Mar 12, 2011 Start Off With Style. Find a Hook!
“The beginning is the most important part of the work”.
Starting Off with Style:
The events or activities experienced the first time learners are exposed to information greatly impact their ability to retain the information. John Medina (2008), author of Brain Rules states: “If you are trying to get information across to someone your ability to create a compelling introduction may be the most important single factor in the later success of your mission” (p.116).
The first few minutes of an experience or lesson are a key time to hook and engage learners. Evidence shows that people remember most about the first few minutes of a learning experience, and secondly, the last few minutes of a learning experience. (Sousa, 2006, Willis, 2010). Some educators and cognitive neuroscientists call this the primacy-recency effect (Sousa, 2006).
I have found this research exciting because it validates a practice I have embraced in my own teaching and group facilitation: offering an engaging opening activity and providing some reflective prompt to “tie it all together” or “bookend” a learning experience. This suggests it also might make sense to create as many introductory and closing moments as possible in your teaching and group facilitation approach.
Find a hook!
Engage participants from the moment they walk in the door. Avoid using these precious moments in taking attendance, collecting homework or other administrative duties. Instead involve learners in an activity that helps them transition into the learning environment, make positive connections with their peers and introduce or review the academic or program material at hand. A novel activity engages learners right away and helps them shift their focus to the here and now.
In this article and in upcoming posts I will share a few of my favorite ways to “hook” learners as they enter the room:
Using pictures from magazines, postcards, or other images can be an engaging way to draw in participants. I often use my Pick-A-Postcard collection as a “get to know you” activity on the very first day of a program or school year, as a way to welcome students and teachers back after school vacations, or clients back after a break between sessions.
For an introductory rapport building activity I lay out a collection of postcards or image cards on a table. As participants walk in the door I ask them to choose a card around a reflective, goal-setting, or “conversation starter” topic. Topics might be: a card that represents what their summer break was like, or a card that represents a goal they have for the program or unique perspective they bring to the group.
Mid-way through a program I often lay out my postcards during a break or before a session. I ask participants to choose a card they would send to a friend to describe the training, conference experience, or in classroom settings to describe their school year so far.
This technique is not only great for building community and initiating reflection, it also is an effective way to reinforce or review academic material. For example, a language arts teacher who is looking to introduce or reinforce the idea of theme might offer a selection of postcards and ask students to choose a card they are drawn to. They would then ask students to identify their interpretation of the card’s theme.
A social studies or science teacher might gather images that center around a specific topic they will be covering in class.
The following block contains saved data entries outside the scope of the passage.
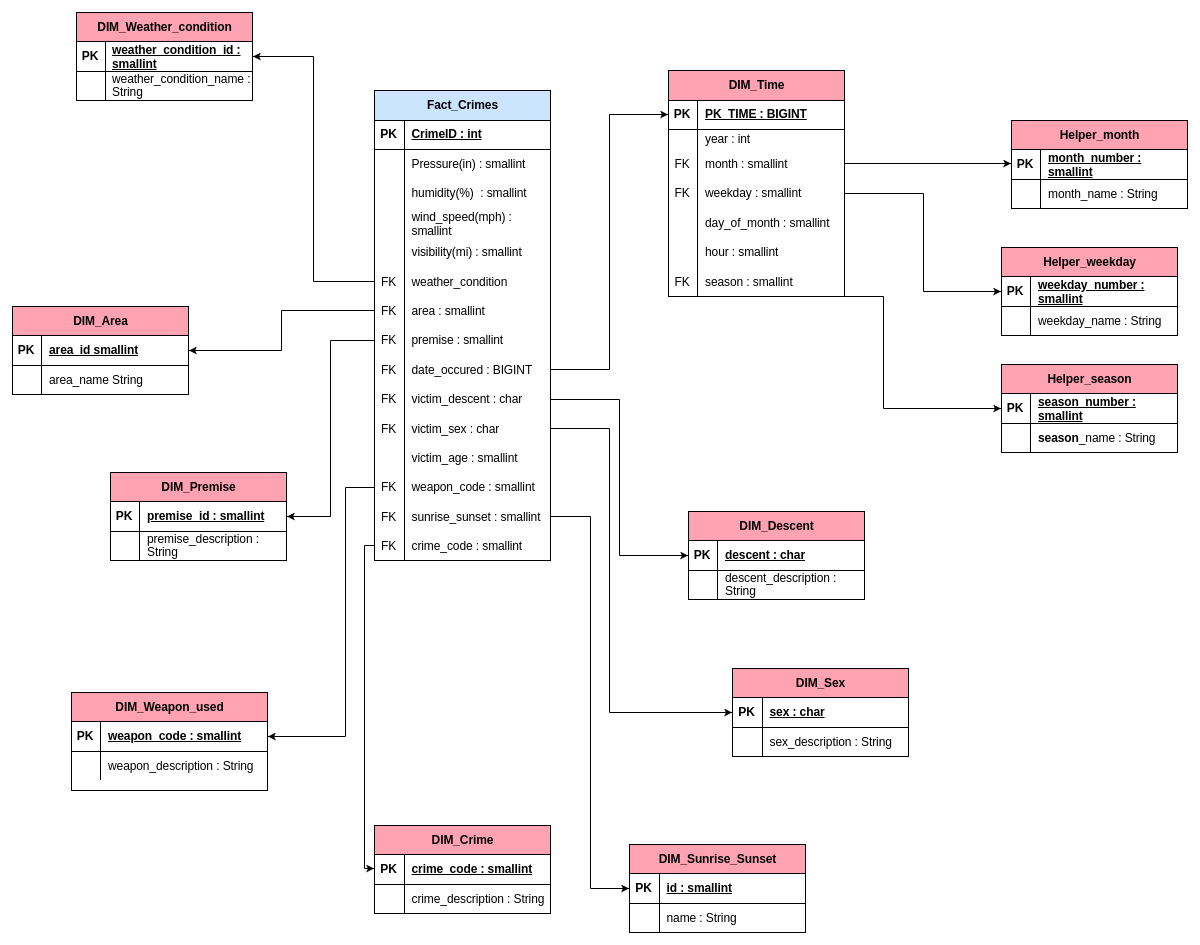
<!DOCTYPE html>
<html lang="en">
<head>
<meta charset="utf-8">
<title>Crime data star schema</title>
<style>
:root { --ink: #000; --paper: #fff; --dimension: #ffa3b3; --fact: #cce5ff; }
* { box-sizing: border-box; margin: 0; padding: 0; }
body { width: 1200px; height: 945px; overflow: hidden; background: var(--paper); }
.diagram { position: relative; width: 1200px; height: 945px; overflow: hidden; color: var(--ink); font: 12px/14px "Liberation Sans", Arial, sans-serif; letter-spacing: -0.1px; }
.links { position: absolute; inset: 0; fill: none; stroke: var(--ink); }
.entity { --key-width: 29px; --indent: 7px; position: absolute; width: 177px; height: 89px; border: 1px solid var(--ink); background: var(--paper); }
.entity h2 { height: 29px; padding-top: 7px; border-bottom: 1px solid var(--ink); background: var(--dimension); font-size: inherit; line-height: inherit; text-align: center; }
.entity ul { list-style: none; }
.entity li { display: grid; grid-template-columns: var(--key-width) 1fr; height: 28px; white-space: nowrap; }
.key { padding: 7px 2px 0 0; border-right: 1px solid var(--ink); text-align: center; }
.field { padding: 7px 0 0 var(--indent); }
.field.wrapped { padding-top: 1px; }
.field.tight { padding-top: 1px; line-height: 13px; }
.entity .primary { height: 30px; border-bottom: 1px solid var(--ink); font-weight: bold; }
.primary .field { text-decoration: underline; }

.wide-key { --key-width: 30px; --indent: 6.5px; }
.tall h2 { height: 30px; }
.tall li { height: 29.4px; }
.tall .primary { height: 29px; }
.tall .primary > * { padding-top: 6px; }
.tall .short { height: 20px; }
.tall .short > * { padding-top: 2px; }

#fact-crimes { left: 374px; top: 90px; height: 471px; }
#fact-crimes h2 { background: var(--fact); }
#fact-crimes li:last-child { height: 27.8px; }
#weather { --indent: 6px; left: 76px; top: 12px; }
#area { left: 12px; top: 306px; }
#premise { left: 110px; top: 472px; }
#weapon { left: 71px; top: 692px; width: 197px; height: 99px; }
#crime { left: 374px; top: 825px; }
#time { left: 668px; top: 70px; height: 227px; }
#time li:last-child { height: 28.4px; }
#month { left: 1011px; top: 120px; }
#weekday { left: 1001px; top: 247px; }
#season { left: 1001px; top: 364px; }
#descent { left: 688px; top: 511px; }
#sex { left: 732px; top: 668px; }
#sunrise { left: 629px; top: 844px; }
</style>
</head>
<body>
<main class="diagram">
  <section class="entity" id="weather">
    <h2>DIM_Weather_condition</h2>
    <ul>
      <li class="primary"><span class="key">PK</span><span class="field wrapped">weather_condition_id :<br>smallint</span></li>
      <li><span class="key"></span><span class="field tight">weather_condition_name :<br>String</span></li>
    </ul>
  </section>

  <section class="entity" id="area">
    <h2>DIM_Area</h2>
    <ul>
      <li class="primary"><span class="key">PK</span><span class="field">area_id smallint</span></li>
      <li><span class="key"></span><span class="field">area_name String</span></li>
    </ul>
  </section>

  <section class="entity" id="premise">
    <h2>DIM_Premise</h2>
    <ul>
      <li class="primary"><span class="key">PK</span><span class="field">premise_id : smallint</span></li>
      <li><span class="key"></span><span class="field tight">premise_description :<br>String</span></li>
    </ul>
  </section>

  <section class="entity" id="weapon">
    <h2>DIM_Weapon_used</h2>
    <ul>
      <li class="primary"><span class="key">PK</span><span class="field">weapon_code : smallint</span></li>
      <li><span class="key"></span><span class="field">weapon_description : String</span></li>
    </ul>
  </section>

  <section class="entity tall wide-key" id="fact-crimes">
    <h2>Fact_Crimes</h2>
    <ul>
      <li class="primary"><span class="key">PK</span><span class="field">CrimeID : int</span></li>
      <li><span class="key"></span><span class="field">Pressure(in) : smallint</span></li>
      <li><span class="key"></span><span class="field">humidity(%)&nbsp; : smallint</span></li>
      <li><span class="key"></span><span class="field wrapped">wind_speed(mph) :<br>smallint</span></li>
      <li><span class="key"></span><span class="field">visibility(mi) : smallint</span></li>
      <li><span class="key">FK</span><span class="field">weather_condition</span></li>
      <li><span class="key">FK</span><span class="field">area : smallint</span></li>
      <li><span class="key">FK</span><span class="field">premise : smallint</span></li>
      <li><span class="key">FK</span><span class="field">date_occured : BIGINT</span></li>
      <li><span class="key">FK</span><span class="field">victim_descent : char</span></li>
      <li><span class="key">FK</span><span class="field">victim_sex : char</span></li>
      <li><span class="key"></span><span class="field">victim_age : smallint</span></li>
      <li><span class="key">FK</span><span class="field">weapon_code : smallint</span></li>
      <li><span class="key">FK</span><span class="field">sunrise_sunset : smallint</span></li>
      <li><span class="key">FK</span><span class="field">crime_code : smallint</span></li>
    </ul>
  </section>

  <section class="entity wide-key" id="crime">
    <h2>DIM_Crime</h2>
    <ul>
      <li class="primary"><span class="key">PK</span><span class="field">crime_code : smallint</span></li>
      <li><span class="key"></span><span class="field">crime_description : String</span></li>
    </ul>
  </section>

  <section class="entity tall" id="time">
    <h2>DIM_Time</h2>
    <ul>
      <li class="primary"><span class="key">PK</span><span class="field">PK_TIME : BIGINT</span></li>
      <li class="short"><span class="key"></span><span class="field">year : int</span></li>
      <li><span class="key">FK</span><span class="field">month : smallint</span></li>
      <li><span class="key">FK</span><span class="field">weekday : smallint</span></li>
      <li><span class="key"></span><span class="field">day_of_month : smallint</span></li>
      <li><span class="key"></span><span class="field">hour : smallint</span></li>
      <li><span class="key">FK</span><span class="field">season : smallint</span></li>
    </ul>
  </section>

  <section class="entity" id="month">
    <h2>Helper_month</h2>
    <ul>
      <li class="primary"><span class="key">PK</span><span class="field wrapped">month_number :<br>smallint</span></li>
      <li><span class="key"></span><span class="field">month_name : String</span></li>
    </ul>
  </section>

  <section class="entity" id="weekday">
    <h2>Helper_weekday</h2>
    <ul>
      <li class="primary"><span class="key">PK</span><span class="field wrapped">weekday_number :<br>smallint</span></li>
      <li><span class="key"></span><span class="field">weekday_name : String</span></li>
    </ul>
  </section>

  <section class="entity" id="season">
    <h2>Helper_season</h2>
    <ul>
      <li class="primary"><span class="key">PK</span><span class="field wrapped">season_number :<br>smallint</span></li>
      <li><span class="key"></span><span class="field"><b>season</b>_name : String</span></li>
    </ul>
  </section>

  <section class="entity" id="descent">
    <h2>DIM_Descent</h2>
    <ul>
      <li class="primary"><span class="key">PK</span><span class="field">descent : char</span></li>
      <li><span class="key"></span><span class="field tight">descent_description :<br>String</span></li>
    </ul>
  </section>

  <section class="entity wide-key" id="sex">
    <h2>DIM_Sex</h2>
    <ul>
      <li class="primary"><span class="key">PK</span><span class="field">sex : char</span></li>
      <li><span class="key"></span><span class="field">sex_description : String</span></li>
    </ul>
  </section>

  <section class="entity wide-key" id="sunrise">
    <h2>DIM_Sunrise_Sunset</h2>
    <ul>
      <li class="primary"><span class="key">PK</span><span class="field">id : smallint</span></li>
      <li><span class="key"></span><span class="field">name : String</span></li>
    </ul>
  </section>

  <svg class="links" width="1200" height="945" viewBox="0 0 1200 945" aria-hidden="true">
    <defs>
      <marker id="arrow" markerUnits="userSpaceOnUse" markerWidth="8" markerHeight="8" refX="8" refY="4" orient="auto">
        <path d="M0 0L8 4L0 8L2 4Z" fill="#000" stroke="none"/>
      </marker>
    </defs>
    <path marker-end="url(#arrow)" d="M374 281.5H313.5V56.5H253"/>
    <path marker-end="url(#arrow)" d="M374 310.5H281.5V350.5H189"/>
    <path marker-end="url(#arrow)" d="M374 340.5H330.5V516.5H287"/>
    <path marker-end="url(#arrow)" d="M374 487.5H345.5V736.5H268"/>
    <path marker-end="url(#arrow)" d="M374 545.5H364.5V868.5H374"/>
    <path marker-end="url(#arrow)" d="M551 369.5H609.5V114.5H668"/>
    <path marker-end="url(#arrow)" d="M551 399.5H619.5V555.5H688"/>
    <path marker-end="url(#arrow)" d="M551 428.5H609.5V712.5H732"/>
    <path marker-end="url(#arrow)" d="M551 516.5H590.5V888.5H629"/>
    <path marker-end="url(#arrow)" d="M845 163.5H1011"/>
    <path marker-end="url(#arrow)" d="M845 193.5H923.5V291.5H1001"/>
    <path marker-end="url(#arrow)" d="M845 296.5H883.5V408.5H1001"/>
  </svg>
</main>
</body>
</html>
They would display the images on a table or floor. As students enter the room they would be asked to choose an image that “sparks their interest” or represents something they know or care about. This could jumpstart discussions or initiate inquiry about the topic at hand.
Depending on your group, you could then have participants share their choice with a partner, write about their choice, or share with the entire group. You can attend to the business of taking attendance, handing out materials or collecting homework while participants are engaged in choosing and discussing their card.
Regardless of the educational setting you work in, there is great opportunity for positively influencing learning outcomes with participants through strong beginnings. The tone we set in the learning space, and the frame and context we set for a lesson can greatly impact participant engagement and retention of information.
Look for more ideas for creating a “hook” to engage participants in upcoming posts!
Medina, John. (2008). Brain Rules: 12 Principles for Surviving and Thriving at Work, Home and School. Seattle, WA: Pear Press.
Sousa, David. (2006). How the Brain Learns. Thousand Oaks, CA: Corwin Press.
Willis, Judy. (2006). Research-Based Strategies to Ignite Student Learning. Alexandria, VA: ASCD.